I've never been to the Chrism Mass, something always seems to get in the way. It's pretty high on my Catholic bucket list, I must admit. But tonight through the magic of technology and some last minute phone calls to Catholic Television, I streamed it live. It was full of meaning in a timeless way that only the fullness of truth can convey, and reminded me more of the Easter Vigil than anything else. Unless my ears deceived me, I think I actually heard the Gloria being sung for the first time since the last Sunday in February.
The Chrism Mass embraces the eternal nature of Mother Church unabashedly, and looks to the future with blessed assurance, all at the same time. Incense rises throughout the Mass. (I, for one, think there is no such thing as too much incense.) Archbishop Gustavo's words, reminding us that as we are baptized we enter into the priesthood in our own way, were humbling. His challenge to us -- that our response to God should be, "YES" because we cannot live but for Him -- was stirring. And that wasn't even the best part.
They brought out three enormous wooden vats of oil: the Oil of the Sick, the Oil of Catechumens, and the Oil of Anointing. The Archbishop blessed each one in turn. But with the Oil of Anointing, he stirred the vat carefully with a big.... stirrer, then leaned over and blew across the the surface of the oil. Like the ruah, the spirit of God, the mighty wind -- he breathed life and blessing into the Oil. (I am a big fan of the mighty wind, so this was just wonderful.) This is the oil which will be used at every confirmation and every ordination in the Archdiocese over the next year. Each parish will receive their own cruets of the oils for their use in anointing of the sick (the Oil of the Sick) and at baptism (the Oil of Catechumens).
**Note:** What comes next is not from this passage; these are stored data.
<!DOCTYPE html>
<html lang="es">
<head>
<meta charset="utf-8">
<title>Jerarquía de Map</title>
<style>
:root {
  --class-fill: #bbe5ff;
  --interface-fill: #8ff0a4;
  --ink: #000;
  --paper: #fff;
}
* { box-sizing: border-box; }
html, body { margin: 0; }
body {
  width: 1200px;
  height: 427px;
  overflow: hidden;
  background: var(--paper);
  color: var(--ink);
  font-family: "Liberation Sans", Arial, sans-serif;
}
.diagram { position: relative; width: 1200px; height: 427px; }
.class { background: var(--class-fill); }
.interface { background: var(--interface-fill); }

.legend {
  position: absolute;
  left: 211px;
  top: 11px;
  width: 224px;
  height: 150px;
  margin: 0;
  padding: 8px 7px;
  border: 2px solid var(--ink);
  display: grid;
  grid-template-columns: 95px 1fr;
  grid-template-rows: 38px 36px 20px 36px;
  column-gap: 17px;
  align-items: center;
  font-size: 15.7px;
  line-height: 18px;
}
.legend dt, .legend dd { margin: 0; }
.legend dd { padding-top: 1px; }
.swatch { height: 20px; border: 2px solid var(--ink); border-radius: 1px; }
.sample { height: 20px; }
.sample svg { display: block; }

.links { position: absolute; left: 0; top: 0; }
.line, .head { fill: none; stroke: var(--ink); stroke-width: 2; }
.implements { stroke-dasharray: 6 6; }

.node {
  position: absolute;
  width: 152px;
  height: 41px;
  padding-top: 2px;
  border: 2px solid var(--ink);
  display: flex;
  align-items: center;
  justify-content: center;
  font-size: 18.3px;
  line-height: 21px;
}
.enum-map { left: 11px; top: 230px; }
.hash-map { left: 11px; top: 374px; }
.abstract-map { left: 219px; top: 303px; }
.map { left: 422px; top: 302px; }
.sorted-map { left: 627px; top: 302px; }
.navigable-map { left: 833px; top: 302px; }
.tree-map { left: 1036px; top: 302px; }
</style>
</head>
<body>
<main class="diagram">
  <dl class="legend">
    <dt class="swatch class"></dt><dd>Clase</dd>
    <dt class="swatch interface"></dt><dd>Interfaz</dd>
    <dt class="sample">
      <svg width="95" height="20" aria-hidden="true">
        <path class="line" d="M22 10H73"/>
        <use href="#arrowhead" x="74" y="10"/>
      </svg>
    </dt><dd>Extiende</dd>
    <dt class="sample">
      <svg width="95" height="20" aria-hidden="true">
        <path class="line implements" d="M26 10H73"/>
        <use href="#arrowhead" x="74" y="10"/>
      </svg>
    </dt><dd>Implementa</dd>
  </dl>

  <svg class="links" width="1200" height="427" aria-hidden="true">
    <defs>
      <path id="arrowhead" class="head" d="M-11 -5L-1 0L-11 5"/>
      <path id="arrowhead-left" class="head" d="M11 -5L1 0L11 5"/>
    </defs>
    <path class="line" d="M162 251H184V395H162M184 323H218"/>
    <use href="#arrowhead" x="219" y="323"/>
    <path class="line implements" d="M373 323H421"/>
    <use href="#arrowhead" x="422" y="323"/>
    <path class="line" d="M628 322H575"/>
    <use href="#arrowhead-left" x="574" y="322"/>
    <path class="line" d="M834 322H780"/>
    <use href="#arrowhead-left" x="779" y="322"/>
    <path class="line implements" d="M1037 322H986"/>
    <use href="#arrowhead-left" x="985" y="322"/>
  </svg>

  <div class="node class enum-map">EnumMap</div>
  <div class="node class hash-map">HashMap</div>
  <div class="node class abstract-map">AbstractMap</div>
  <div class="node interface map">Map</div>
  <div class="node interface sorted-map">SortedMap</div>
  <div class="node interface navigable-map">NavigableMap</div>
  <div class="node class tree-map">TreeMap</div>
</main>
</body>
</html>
But before that, the entire body of the priests in our Archdiocese stood en masse, and renewed their Commitment to Priestly Service. As I watched them, I saw the very definition of death to self in those long rows of white robes. These men have given their selves to love and care for groups of strangers. They nurture and cajole and sometimes scold these groups into one big family with Christ as the center. They commit themselves to supporting us and our families by sacrificing a family of their own. They respond to our crises, share in our joys, and officiate at our sacraments. They are inspiration, spiritual directors, mentors, friends, and perhaps most importantly, confessors. They bless us in persona Christi, and with their own unique gifts.
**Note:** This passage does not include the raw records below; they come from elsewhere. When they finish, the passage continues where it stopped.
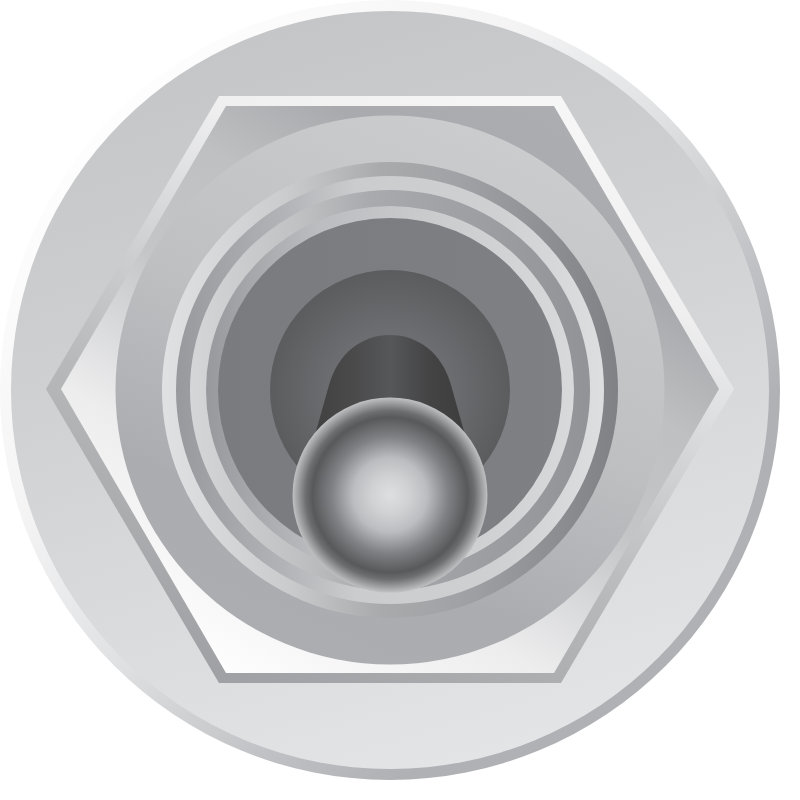
<!DOCTYPE html>
<html lang="en">
<head>
<meta charset="utf-8">
<title>Toggle switch</title>
<style>
:root {
  --paper: #ffffff;
  --white: #fdfdfd;
  --mist: #e3e4e6;
  --silver: #cacbcd;
  --steel: #a9aaae;
  --iron: #808185;
  --graphite: #58595b;
  --coal: #414141;
}
html, body { margin: 0; background: var(--paper); }
body { width: 800px; height: 800px; overflow: hidden; }
svg { display: block; }
.white { stop-color: var(--white); }
.mist { stop-color: var(--mist); }
.silver { stop-color: var(--silver); }
.steel { stop-color: var(--steel); }
.iron { stop-color: var(--iron); }
.graphite { stop-color: var(--graphite); }
.coal { stop-color: var(--coal); }
</style>
</head>
<body>
<svg width="800" height="800" viewBox="0 0 800 800" role="img" aria-label="Metal toggle switch seen from the front">
  <defs>
    <linearGradient id="washer-rim" gradientUnits="userSpaceOnUse" x1="115" y1="115" x2="665" y2="665">
      <stop offset="0" class="white"/>
      <stop offset=".28" stop-color="#f4f4f5"/>
      <stop offset=".5" stop-color="#e0e1e2"/>
      <stop offset=".72" stop-color="#c0c1c4"/>
      <stop offset=".86" stop-color="#b0b1b5"/>
      <stop offset="1" stop-color="#b0b1b5"/>
    </linearGradient>
    <linearGradient id="washer-face" gradientUnits="userSpaceOnUse" x1="280" y1="30" x2="500" y2="750">
      <stop offset="0" stop-color="#c5c6c8"/>
      <stop offset=".3" stop-color="#cdced0"/>
      <stop offset=".7" stop-color="#dadbdd"/>
      <stop offset="1" class="mist"/>
    </linearGradient>
    <linearGradient id="nut-edge" gradientUnits="userSpaceOnUse" x1="520" y1="100" x2="260" y2="690">
      <stop offset="0" stop-color="#f6f6f6"/>
      <stop offset=".2" stop-color="#efeff0"/>
      <stop offset=".42" stop-color="#d2d3d5"/>
      <stop offset=".65" stop-color="#b8b9bb"/>
      <stop offset="1" stop-color="#a0a1a4"/>
    </linearGradient>
    <linearGradient id="nut-face" gradientUnits="userSpaceOnUse" x1="210" y1="660" x2="540" y2="110">
      <stop offset="0" class="white"/>
      <stop offset=".25" stop-color="#ededee"/>
      <stop offset=".5" stop-color="#c4c5c7"/>
      <stop offset=".68" stop-color="#bfc0c2"/>
      <stop offset=".84" stop-color="#a9aaad"/>
      <stop offset="1" stop-color="#acadb0"/>
    </linearGradient>
    <linearGradient id="collar-face" gradientUnits="userSpaceOnUse" x1="500" y1="135" x2="280" y2="645">
      <stop offset="0" stop-color="#cbccce"/>
      <stop offset=".45" stop-color="#bfc0c2"/>
      <stop offset=".8" stop-color="#abacb0"/>
      <stop offset="1" stop-color="#acadb1"/>
    </linearGradient>
    <linearGradient id="thread-outer" gradientUnits="userSpaceOnUse" x1="162" y1="0" x2="618" y2="0">
      <stop offset="0" stop-color="#e0e1e3"/>
      <stop offset=".27" stop-color="#cbccce"/>
      <stop offset=".48" stop-color="#a9aaac"/>
      <stop offset=".65" stop-color="#a1a2a5"/>
      <stop offset="1" class="iron"/>
    </linearGradient>
    <linearGradient id="thread-light" gradientUnits="userSpaceOnUse" x1="176" y1="0" x2="604" y2="0">
      <stop offset="0" stop-color="#98999d"/>
      <stop offset=".25" stop-color="#b2b3b6"/>
      <stop offset=".42" stop-color="#cbccce"/>
      <stop offset=".75" stop-color="#cfd0d2"/>
      <stop offset="1" stop-color="#dddee0"/>
    </linearGradient>
    <linearGradient id="thread-dark" gradientUnits="userSpaceOnUse" x1="190" y1="0" x2="590" y2="0">
      <stop offset="0" stop-color="#d5d6d8"/>
      <stop offset=".27" stop-color="#c0c1c3"/>
      <stop offset=".45" stop-color="#a9aaad"/>
      <stop offset="1" stop-color="#929397"/>
    </linearGradient>
    <linearGradient id="bore-rim" gradientUnits="userSpaceOnUse" x1="206" y1="0" x2="574" y2="0">
      <stop offset="0" stop-color="#98999d"/>
      <stop offset=".3" stop-color="#bbbcbf"/>
      <stop offset=".6" class="silver"/>
      <stop offset="1" stop-color="#d8d9db"/>
    </linearGradient>
    <linearGradient id="bore-face" gradientUnits="userSpaceOnUse" x1="218" y1="0" x2="562" y2="0">
      <stop offset="0" stop-color="#7a7b7e"/>
      <stop offset="1" stop-color="#7f8084"/>
    </linearGradient>
    <radialGradient id="socket-face" gradientUnits="userSpaceOnUse" cx="390" cy="390" r="120">
      <stop offset="0" stop-color="#77787b"/>
      <stop offset=".5" stop-color="#6c6d70"/>
      <stop offset="1" stop-color="#5b5c5e"/>
    </radialGradient>
    <linearGradient id="lever-side" gradientUnits="userSpaceOnUse" x1="315" y1="0" x2="466" y2="0">
      <stop offset="0" class="coal"/>
      <stop offset=".25" stop-color="#4a4a4b"/>
      <stop offset=".5" stop-color="#565759"/>
      <stop offset=".75" stop-color="#444445"/>
      <stop offset="1" stop-color="#3d3d3d"/>
    </linearGradient>
    <radialGradient id="lever-tip" gradientUnits="userSpaceOnUse" cx="390" cy="495" r="97">
      <stop offset="0" stop-color="#dedfe1"/>
      <stop offset=".2" stop-color="#d0d1d3"/>
      <stop offset=".38" stop-color="#bcbdc0"/>
      <stop offset=".6" stop-color="#808184"/>
      <stop offset=".8" class="graphite"/>
      <stop offset=".87" stop-color="#6d6e70"/>
      <stop offset="1" stop-color="#bdbec0"/>
    </radialGradient>
  </defs>

  <g id="washer">
    <circle cx="390" cy="390" r="390" fill="url(#washer-rim)"/>
    <circle cx="390" cy="390" r="379" fill="url(#washer-face)"/>
  </g>

  <g id="hex-nut">
    <polygon points="219,96 561,96 734,389 561,683 219,683 46,389" fill="url(#nut-edge)"/>
    <polygon points="226,106 554,106 719,389 554,673 226,673 61,389" fill="url(#nut-face)"/>
  </g>

  <circle id="collar" cx="390" cy="390" r="274.5" fill="url(#collar-face)"/>

  <g id="threads">
    <circle cx="390" cy="390" r="228" fill="url(#thread-outer)"/>
    <circle cx="390" cy="390" r="214" fill="url(#thread-light)"/>
    <circle cx="390" cy="390" r="200" fill="url(#thread-dark)"/>
    <circle cx="390" cy="390" r="184" fill="url(#bore-rim)"/>
  </g>

  <g id="bore">
    <circle cx="390" cy="390" r="172" fill="url(#bore-face)"/>
    <circle cx="390" cy="390" r="120" fill="url(#socket-face)"/>
  </g>

  <g id="lever">
    <path d="M308 460 329 385C338 353 362 335 390 335S442 353 451 385L472 460 390 520Z" fill="url(#lever-side)"/>
    <circle cx="390" cy="495" r="97.5" fill="url(#lever-tip)"/>
  </g>
</svg>
</body>
</html>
It is from Christ that the Chrism Mass takes its name. It is from Christ that our priests, our fathers, take their vocation. As I looked on the faces of priests whom I know and love -- Fr. Martin Leopold, Fr. Jonathan Felux, Fr. Miguel Moreno -- and others whom I don't know, I thought about the ones who have gone before us in an even longer line of white robes to the Chrism Mass. Msgr. Walsh was there once, but also St. John Paul II, and St. Ambrose, St. Ignatius of Loyola, and St. Francis de Sales. And our seminaries are filling up with young men called to take the same vows which so many renewed tonight. Thank God for each of them.
Archbishop Gustavo asked the faithful who were there to pray for our priests. I will. An Our Father for our fathers -- those who are with us, those who are in discernment, and those who've gone before us. The Lord bless them and keep them; the Lord make His face to shine upon them, and be gracious to them; the Lord lift up His countenance upon them, and give them peace. Happy Father's Day to each of you, with much gratitude.